"We are aiming to create a LEED-designated neighborhood due to nearby transportation, open space, using floor-to-ceiling glass and by working with the High Line," Cross says. The entire complex is also being built to be as resilient as possible to protect against storms, blackouts and even potential terrorist attacks, he adds.
Besides sustainability, safety is also a priority, says Jorge Casado, a spokesman at Tutor Perini, Sylmar, Calif., the Hudson Yards general contractor. The site's environmental, health and safety program includes full-time, onsite safety officers and weekly safety briefings, he says. Quarterly safety meetings are also held and consist of executive-level attendance from each of the subcontractors on site, their safety professionals, project managers and at least one trade-level foreman from each trade contractor.
Tutor Perini's MWBE participation is high, "even at this early stage in the game," Casado says. The first large subcontract for mass excavation, foundations and shoring was awarded to a WBE, he adds.
Heading up the 26-acre project is Hudson Yards Construction LLC, a Related -Tishman Construction Co. partnership managing construction and development.
Both Tishman and Tutor Perini have worked with Related before. For Tishman, projects have included New York City's 2012 Olympic bid and the MiMA building, says Jay Badame, president and COO of Tishman's New York region. Tutor Perini worked with the developer on the $4-billion, 6-million-sq-ft Cosmopolitan Resort in Las Vegas.
At Hudson Yards, Tishman is working with Related as a non-equity partner, assisting with cost strategy to acquire the tenants needed to move the project forward, Badame says.
Some 80% of the space in the 1.7-million-sq-ft South tower has been committed so far, and the developers are in talks with four to five potential tenants for the North tower, Cross says. Once tenants are secured, work can begin on the platform and the North tower, he adds.
Tishman is also assisting in obtaining trades and on project labor agreements. It was, in fact, a year-long negotiation of labor agreements that contributed to a delay of the first tower's start date, although it is still on track for completion in 2015, Cross says.
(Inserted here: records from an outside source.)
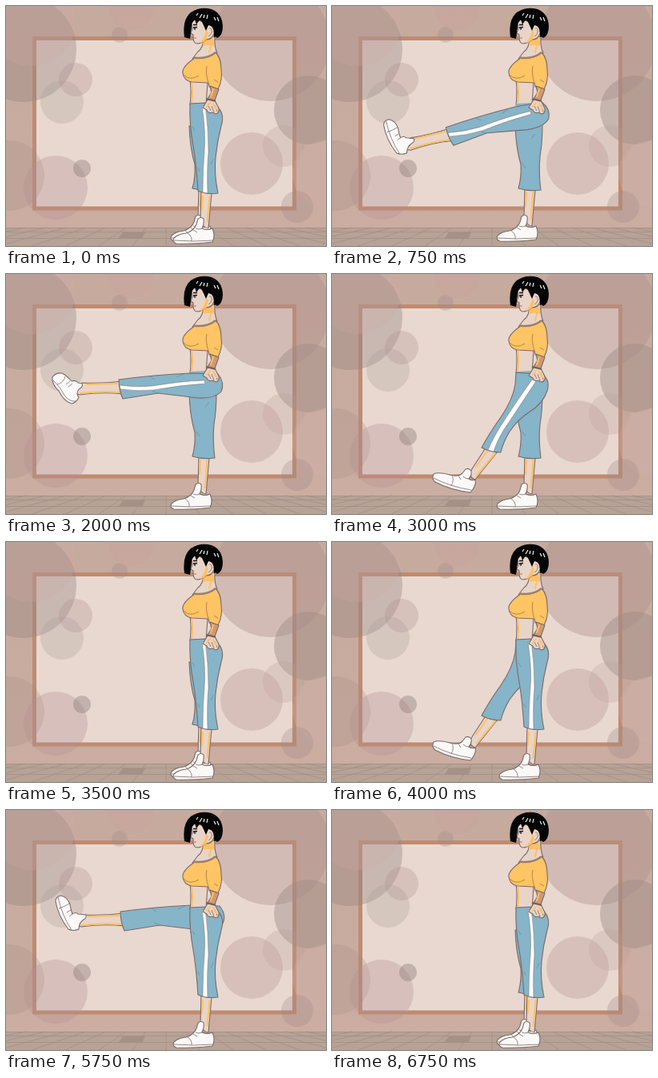
Recreate the animation shown at these times as an HTML page. Size 400 by 300 pixels, loop 7000 ms.

```html
<!DOCTYPE html>
<html lang="en">
<head>
<meta charset="utf-8">
<title>Standing leg raise</title>
<style>
html, body { margin: 0; width: 100%; height: 100%; overflow: hidden; background: #c6aa9f; }
svg { display: block; width: 100vw; height: 100vh; }
.line { stroke: #7b6a65; stroke-width: 1.1; stroke-linejoin: round; stroke-linecap: round; }
.pants { fill: #86b4c8; }
.skin { fill: #e9d4c8; }
.shoe { fill: #fbf9f8; }
.shade { fill: none; stroke: #ffc066; stroke-width: 2; stroke-linecap: round; }
.tint { fill: #ffc066; }
.thin { fill: none; stroke: #7b6a65; stroke-width: .8; }
.stripe { fill: #fff; stroke: #7b6a65; stroke-width: .5; }
.crease { fill: none; stroke: #6a92a4; stroke-width: .8; }
</style>
</head>
<body>
<svg viewBox="0 0 400 300" preserveAspectRatio="none">
  <defs>
    <linearGradient id="wall" x1="0" y1="0" x2="0" y2="1">
      <stop offset="0" stop-color="#c6aa9e"/>
      <stop offset="1" stop-color="#cbada1"/>
    </linearGradient>

    <g id="shoeFlat">
      <path class="shoe line" d="M237 263Q241 260 244 263Q245 269 242 275Q249 278 255 275Q259 284 255 292Q230 295 210 294Q204 292 207 287Q212 282 222 281Q232 278 235 270Z"/>
      <path class="thin" d="M207 290Q230 292 256 290M224 281Q230 285 229 291M242 275Q238 277 234 275M231 277L236 280"/>
    </g>

    <g id="shoeLow">
      <path class="shoe line" d="M167 244Q171 242 174 246Q175 252 171 256Q175 259 179 257Q181 264 173 273Q148 270 129 260Q124 256 127 250Q133 247 147 251Q158 254 163 249Z"/>
      <path class="thin" d="M127 255Q148 266 174 270M150 251Q153 258 149 265M171 256Q167 256 164 253M158 252L161 257"/>
    </g>

    <g id="lowLeg">
      <path class="skin line" d="M193 216L176 242L172 249Q174 256 179 257L207 222Z"/>
      <path class="shade" d="M204 224L181 252M194 221L180 241"/>
      <use href="#shoeLow"/>
      <path class="pants line" d="M230 123L229 138Q226 157 211 179Q196 200 187 217Q198 223 211 223Q214 210 222 197Q232 182 246 173Q264 162 269 146Q273 134 264 126Z"/>
    </g>
    <path id="lowStripe" class="stripe" d="M250 132Q232 157 216 182Q202 203 195 220L202 222Q208 203 222 184Q239 158 255 134Z"/>

    <g id="upLeg">
      <path class="skin line" d="M145 134Q122 137 95 136L84 148L92 151Q120 147 146 150Z"/>
      <path class="shade" d="M143 148Q120 146 93 149M139 137L101 138"/>
      <path class="pants line" d="M231 124Q185 126 141 132Q141 145 146 156Q165 153 190 149Q216 152 240 155Q261 156 269 147Q274 136 265 125Z"/>
      <path class="crease" d="M180 128L186 132M190 149L183 146M222 125L213 129"/>
    </g>
    <path id="upStripe" class="stripe" d="M142 139Q162 142 183 140Q218 134 248 133L249 137Q216 139 185 145Q163 147 143 144Z"/>

    <g id="shoeFlex">
      <path class="shoe line" d="M81 135Q85 132 88 135L98 136Q99 140 95 142Q89 146 89 154Q82 157 76 154Q63 137 60 119Q60 113 67 112Q75 114 78 123Q79 130 81 135Z"/>
      <path class="thin" d="M63 114Q68 137 80 155M64 128Q71 126 77 122M79 130L74 133M81 135L77 138"/>
    </g>

    <g id="shoePoint">
      <path class="shoe line" d="M82 134Q87 132 90 136L95 137Q97 141 91 144Q87 149 91 154Q88 161 82 162Q72 159 66 146Q57 138 58 129Q62 123 70 124Q76 127 82 134Z"/>
      <path class="thin" d="M59 133Q68 141 74 153Q80 160 88 159M64 138Q72 136 74 128M80 134L75 138M83 137L78 141"/>
    </g>
  </defs>

  <rect width="400" height="300" fill="url(#wall)"/>
  <rect x="35.500" y="40.500" width="325" height="212.500" fill="#e8d8d0" stroke="#c08b70" stroke-width="5"/>
  <g fill="#a08884" fill-opacity=".3">
    <circle cx="22" cy="54" r="66" fill="#94857e" fill-opacity=".38"/>
    <circle cx="32" cy="20" r="55" fill="#cfa9a5" fill-opacity=".25"/>
    <circle cx="87" cy="92" r="21" fill="#b08c8a"/>
    <circle cx="70" cy="120" r="27" fill="#a89b94"/>
    <circle cx="4" cy="212" r="44" fill-opacity=".25"/>
    <circle cx="62" cy="227" r="40" fill="#b38f8f" fill-opacity=".33"/>
    <circle cx="95" cy="203" r="11" fill="#8d7775" fill-opacity=".4"/>
    <circle cx="331" cy="45" r="74" fill="#ad9089" fill-opacity=".4"/>
    <circle cx="378" cy="130" r="43" fill="#9c8a82" fill-opacity=".43"/>
    <circle cx="347" cy="175" r="26" fill="#b49a94" fill-opacity=".25"/>
    <circle cx="307" cy="197" r="39" fill="#bf9c99" fill-opacity=".4"/>
    <circle cx="400" cy="210" r="42" fill="#cfb0a8"/>
    <circle cx="364" cy="251" r="20"/>
    <circle cx="142" cy="36" r="10"/>
    <circle cx="156" cy="3" r="28" fill="#c9a39c" fill-opacity=".4"/>
  </g>

  <rect y="277" width="400" height="23" fill="#b7a296"/>
  <path d="M140 291L146 283H174L170 291Z" fill="#a69187"/>
  <path id="floor" fill="none" stroke="#a18d83" stroke-width=".7"/>

  <g id="farUp"></g>
  <g id="farStand">
    <path class="skin line" d="M241 226L240 264Q242 274 250 275L254 230Z"/>
    <path class="shade" d="M251.500 233L248.500 267M243 233L242 250"/>
    <use href="#shoeFlat"/>
    <path class="pants line" d="M229 150Q230 178 236 198Q237 214 233 228Q246 232 261 230Q258 207 260 188Q263 170 263 148Z"/>
    <path class="crease" d="M238 197L242 203M254 160L249 166"/>
  </g>

  <path class="skin line" d="M230 92Q232 107 230 124L250 124L252 95Z"/>
  <path class="shade" d="M232 97Q234 107 232 120"/>
  <path class="pants" d="M230 122L250 121L266 126Q272 137 264 150L230 153Z"/>

  <g id="nearStand">
    <path class="skin line" d="M244 228L243 267Q245 277 253 278L257 234Z"/>
    <path class="shade" d="M254.500 238L251.500 270M246 238L245 254"/>
    <use href="#shoeFlat" x="3" y="3"/>
    <path class="pants line" d="M230 122Q229 148 234 175Q238 199 240 231Q251 236 265 234Q260 211 262 189Q264 169 269 150Q274 135 264 126L250 121Z"/>
    <path class="stripe" d="M245 125Q250 158 248 182Q246 205 246 233L252 234Q251 204 253 182Q253 151 249 124Z"/>
    <path class="crease" d="M233 151L236 156M240 202L242 207M259 191L256 198"/>
  </g>
  <g id="nearUp"></g>

  <path class="skin line" d="M246 42Q247 52 240 57L233 66Q250 69 264 59Q260 50 261 38Z"/>
  <path class="tint" d="M246 42L259 37L260 50Q252 48 247 50Z"/>
  <path class="shade" stroke-width="1.500" d="M256 50L254 58"/>
  <path class="line" fill="#ffc463" d="M236 65C227 71 220 78 221 84C222 91 227 94 232 95L253 96L254 101L265 104Q271 92 269 80Q269 65 262 58Q251 67 236 65Z"/>
  <path fill="none" stroke="#9b7f70" stroke-width="2.400" d="M235 64.500Q251 67 262 58"/>
  <path fill="none" stroke="#b88548" d="M222 86Q230 94 241 87M253 96Q249 84 251 75M260 92L265 95"/>
  <path class="line" fill="#cf9a72" d="M255 100L266 104L261 118L252 116L257 108Z"/>
  <path class="shade" d="M259 104L256 113"/>
  <path class="skin line" d="M252 117L261 118L266 128Q267 134 262 135L258 133Q253 135 251 130L246 127Z"/>
  <path class="thin" d="M257 125L260 133M261 124L264 132M253 125L256 131"/>
  <path class="shade" d="M255 121L251 126M259 122L263 129"/>
  <path fill="none" stroke="#7b6158" stroke-width="2.200" d="M250 116L262 119"/>

  <path fill="#050505" d="M223 39Q220 17 231 8Q243 0 257 4Q270 9 271 25Q271 37 264 40L252 30L232 24L230 41Z"/>
  <path class="skin line" d="M232 18L233 28L231 34L234 36L234 41Q235 47 239 47Q244 47 250 42Q258 42 260 34Q261 26 255 23L238 17Z"/>
  <path class="tint" d="M250 30Q249 39 242 46Q247 46 251 41L253 33Z"/>
  <path class="thin" d="M254 28Q258 27 257 33Q256 37 253 38"/>
  <path fill="#050505" d="M232 8L224 39L230 40L232 22L236 17L238 23L243 16Q247 24 250 31L253 24Q261 25 260 39L266 37L268 14L250 5Z"/>
  <path fill="none" stroke="#111" stroke-width="1.400" d="M234 27L239 26.500M234 23.500L239 23.500"/>
  <circle cx="236" cy="28.500" r="1.300" fill="#33425a"/>
  <path fill="none" stroke="#b86f66" d="M234 40L238 40"/>
  <path fill="none" stroke="#eef3f6" stroke-width="1.200" d="M238 12L240 9M242 15L245 10M247 15L248 11M251 16L252 11M260 14L262 18M264 14L266 19"/>
</svg>
<script>
const $ = id => document.getElementById(id);
const show = (el, on) => { el.style.display = on ? '' : 'none'; };
const STEP = 250;

// s standing, l low, m middle, h high, f toes flexed, p toes pointed
const NEAR = 'slmhfpfppfhmls', FAR = 'sslmhfpfpfhmls';
const POSES = NEAR + FAR;
const SHAPES = {
  l: ['low', 0], m: ['low', 24], h: ['up', -11.5, 'flex'],
  f: ['up', 0, 'flex'], p: ['up', 0, 'point']
};

// Floorboards receding towards the back wall
let boards = 'M0 277.500H400M0 282.500H400M0 290.500H400';
for (let i = -10; i <= 10; i++) boards += `M${200 + i * 25} 277L${200 + i * 42} 300`;
$('floor').setAttribute('d', boards);

// Fill a group with the parts of a raised leg; only the near one has stripes
function makeLeg(id, striped) {
  const g = $(id);
  const use = ref => `<use href="#${ref}"/>`;
  const part = name => `<g>${use(name + 'Leg')}${striped ? use(name + 'Stripe') : ''}</g>`;
  g.innerHTML = part('low') + part('up') + use('shoeFlex') + use('shoePoint');
  const [low, up, flex, point] = g.children;
  return { g, low, up, flex, point };
}
const near = makeLeg('nearUp', true), far = makeLeg('farUp', false);

function setLeg(leg, pose) {
  show(leg.g, pose !== 's');
  if (pose === 's') return;
  const [shape, turn, foot] = SHAPES[pose];
  for (const name of ['low', 'up']) show(leg[name], name === shape);
  for (const name of ['flex', 'point']) show(leg[name], name === foot);
  const shift = leg === far && shape === 'up' ? 'translate(2 -5) ' : '';
  leg.g.setAttribute('transform', `${shift}rotate(${turn} 240 135)`);
  // The flexed foot stays upright while the leg turns
  leg.flex.setAttribute('transform', `rotate(${-turn} 90 143)`);
}

const start = performance.now();
let last = -1;
function draw() {
  const i = Math.floor((performance.now() - start) / STEP) % POSES.length;
  if (i !== last) {
    const pose = POSES[i], nearMoves = i < NEAR.length;
    setLeg(near, nearMoves ? pose : 's');
    setLeg(far, nearMoves ? 's' : pose);
    show($('nearStand'), !nearMoves || pose === 's');
    show($('farStand'), nearMoves || pose === 's');
    last = i;
  }
  requestAnimationFrame(draw);
}
draw();
</script>
</body>
</html>
```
Other contributors to the delay were rezoning of a portion of the project in 2009 and the fact that "as the project continued to be marketed, Related had to respond to the needs of tenants, leading to the constant evolution of design," Cross says.
Cross calls the project's progress in the last four years "remarkable." He says "a lot was done, but there was a lot to be done."
Industry professionals agree. "The joint venture should be given credit for seeing [the project] through and overcoming hurdles to get to a point where there are shovels in the ground," says Lou Coletti, president of the Building Trades Employers' Association, New York.
Cross admits that the project has had its skeptics from the start. "We're trying to prove those who think this project won't happen in their lifetime wrong," he says.